▸ **Required action**: In the answer, each line must appear exactly as in the records, and no picture may appear.

[Saved entries]
───

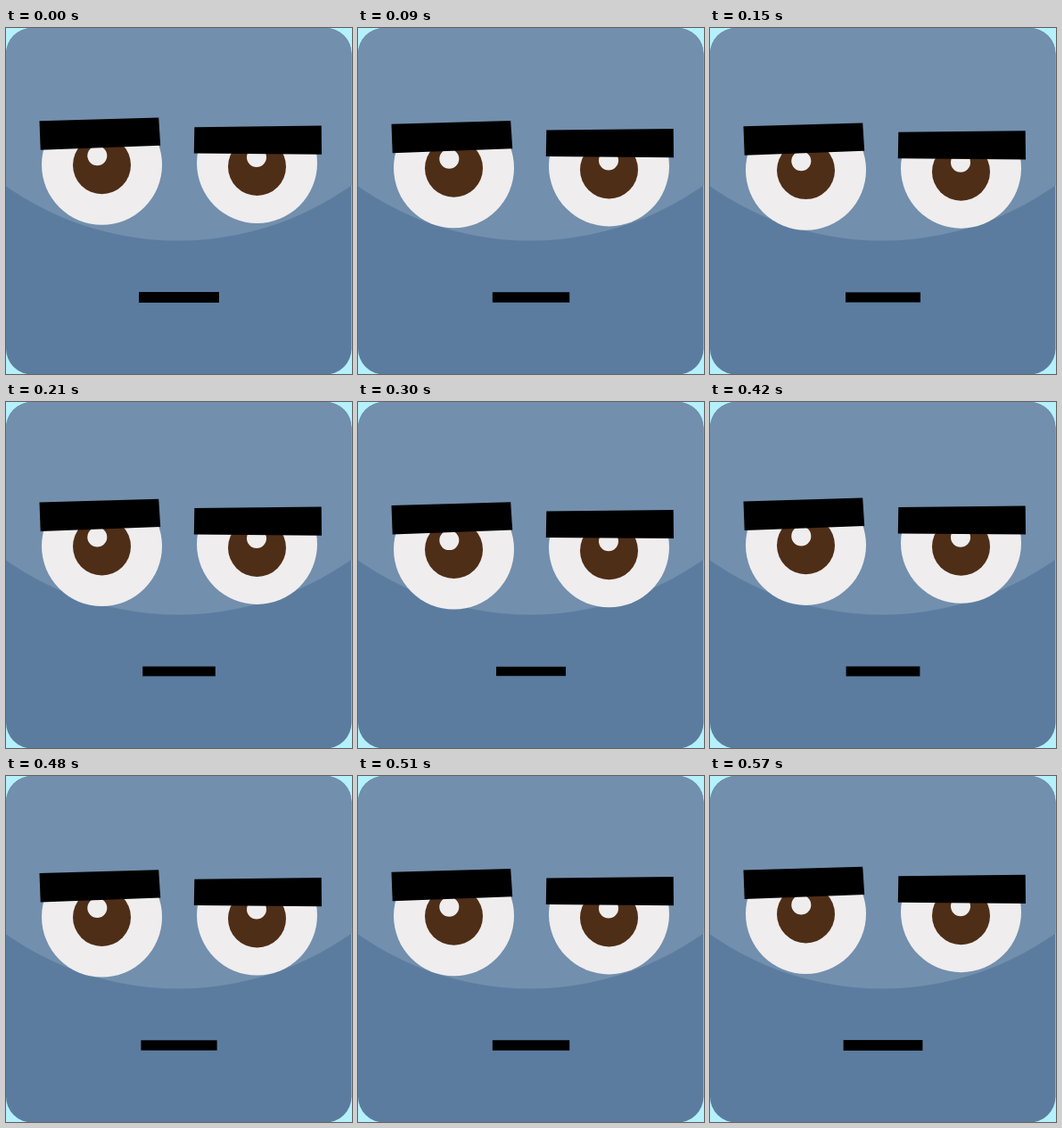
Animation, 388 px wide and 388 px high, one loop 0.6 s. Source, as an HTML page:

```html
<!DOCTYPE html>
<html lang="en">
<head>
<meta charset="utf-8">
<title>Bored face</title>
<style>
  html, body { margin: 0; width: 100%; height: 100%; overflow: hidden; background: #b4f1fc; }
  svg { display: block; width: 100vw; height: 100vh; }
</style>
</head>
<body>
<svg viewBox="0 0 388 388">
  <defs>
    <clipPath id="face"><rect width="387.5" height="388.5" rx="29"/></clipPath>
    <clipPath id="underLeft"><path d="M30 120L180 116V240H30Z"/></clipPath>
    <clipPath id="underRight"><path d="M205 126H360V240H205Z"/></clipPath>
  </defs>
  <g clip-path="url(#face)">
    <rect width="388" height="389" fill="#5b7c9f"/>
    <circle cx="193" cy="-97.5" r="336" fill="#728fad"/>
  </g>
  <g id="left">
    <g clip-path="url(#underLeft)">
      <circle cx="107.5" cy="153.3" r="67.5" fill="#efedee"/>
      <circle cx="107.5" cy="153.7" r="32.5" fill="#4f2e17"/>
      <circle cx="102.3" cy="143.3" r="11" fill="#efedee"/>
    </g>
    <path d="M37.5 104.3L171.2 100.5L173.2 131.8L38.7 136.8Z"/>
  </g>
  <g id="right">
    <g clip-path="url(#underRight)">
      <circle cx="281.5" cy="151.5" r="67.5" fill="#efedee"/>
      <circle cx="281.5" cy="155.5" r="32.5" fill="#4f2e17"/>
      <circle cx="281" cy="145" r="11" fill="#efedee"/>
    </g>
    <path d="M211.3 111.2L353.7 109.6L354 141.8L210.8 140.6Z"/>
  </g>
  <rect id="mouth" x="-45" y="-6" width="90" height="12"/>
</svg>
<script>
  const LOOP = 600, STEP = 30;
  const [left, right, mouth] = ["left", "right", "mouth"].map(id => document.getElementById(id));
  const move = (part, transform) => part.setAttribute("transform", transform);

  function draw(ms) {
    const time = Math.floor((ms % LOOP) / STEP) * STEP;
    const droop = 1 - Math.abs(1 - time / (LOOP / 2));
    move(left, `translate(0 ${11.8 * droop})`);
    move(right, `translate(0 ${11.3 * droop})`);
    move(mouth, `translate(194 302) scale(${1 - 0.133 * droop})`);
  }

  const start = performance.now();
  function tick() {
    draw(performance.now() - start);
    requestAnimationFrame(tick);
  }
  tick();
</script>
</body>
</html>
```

───

▸ **Answer box**:
Animation, 388 px wide and 388 px high, one loop 0.6 s. Source, as an HTML page:

```html
<!DOCTYPE html>
<html lang="en">
<head>
<meta charset="utf-8">
<title>Bored face</title>
<style>
  html, body { margin: 0; width: 100%; height: 100%; overflow: hidden; background: #b4f1fc; }
  svg { display: block; width: 100vw; height: 100vh; }
</style>
</head>
<body>
<svg viewBox="0 0 388 388">
  <defs>
    <clipPath id="face"><rect width="387.5" height="388.5" rx="29"/></clipPath>
    <clipPath id="underLeft"><path d="M30 120L180 116V240H30Z"/></clipPath>
    <clipPath id="underRight"><path d="M205 126H360V240H205Z"/></clipPath>
  </defs>
  <g clip-path="url(#face)">
    <rect width="388" height="389" fill="#5b7c9f"/>
    <circle cx="193" cy="-97.5" r="336" fill="#728fad"/>
  </g>
  <g id="left">
    <g clip-path="url(#underLeft)">
      <circle cx="107.5" cy="153.3" r="67.5" fill="#efedee"/>
      <circle cx="107.5" cy="153.7" r="32.5" fill="#4f2e17"/>
      <circle cx="102.3" cy="143.3" r="11" fill="#efedee"/>
    </g>
    <path d="M37.5 104.3L171.2 100.5L173.2 131.8L38.7 136.8Z"/>
  </g>
  <g id="right">
    <g clip-path="url(#underRight)">
      <circle cx="281.5" cy="151.5" r="67.5" fill="#efedee"/>
      <circle cx="281.5" cy="155.5" r="32.5" fill="#4f2e17"/>
      <circle cx="281" cy="145" r="11" fill="#efedee"/>
    </g>
    <path d="M211.3 111.2L353.7 109.6L354 141.8L210.8 140.6Z"/>
  </g>
  <rect id="mouth" x="-45" y="-6" width="90" height="12"/>
</svg>
<script>
  const LOOP = 600, STEP = 30;
  const [left, right, mouth] = ["left", "right", "mouth"].map(id => document.getElementById(id));
  const move = (part, transform) => part.setAttribute("transform", transform);

  function draw(ms) {
    const time = Math.floor((ms % LOOP) / STEP) * STEP;
    const droop = 1 - Math.abs(1 - time / (LOOP / 2));
    move(left, `translate(0 ${11.8 * droop})`);
    move(right, `translate(0 ${11.3 * droop})`);
    move(mouth, `translate(194 302) scale(${1 - 0.133 * droop})`);
  }

  const start = performance.now();
  function tick() {
    draw(performance.now() - start);
    requestAnimationFrame(tick);
  }
  tick();
</script>
</body>
</html>
```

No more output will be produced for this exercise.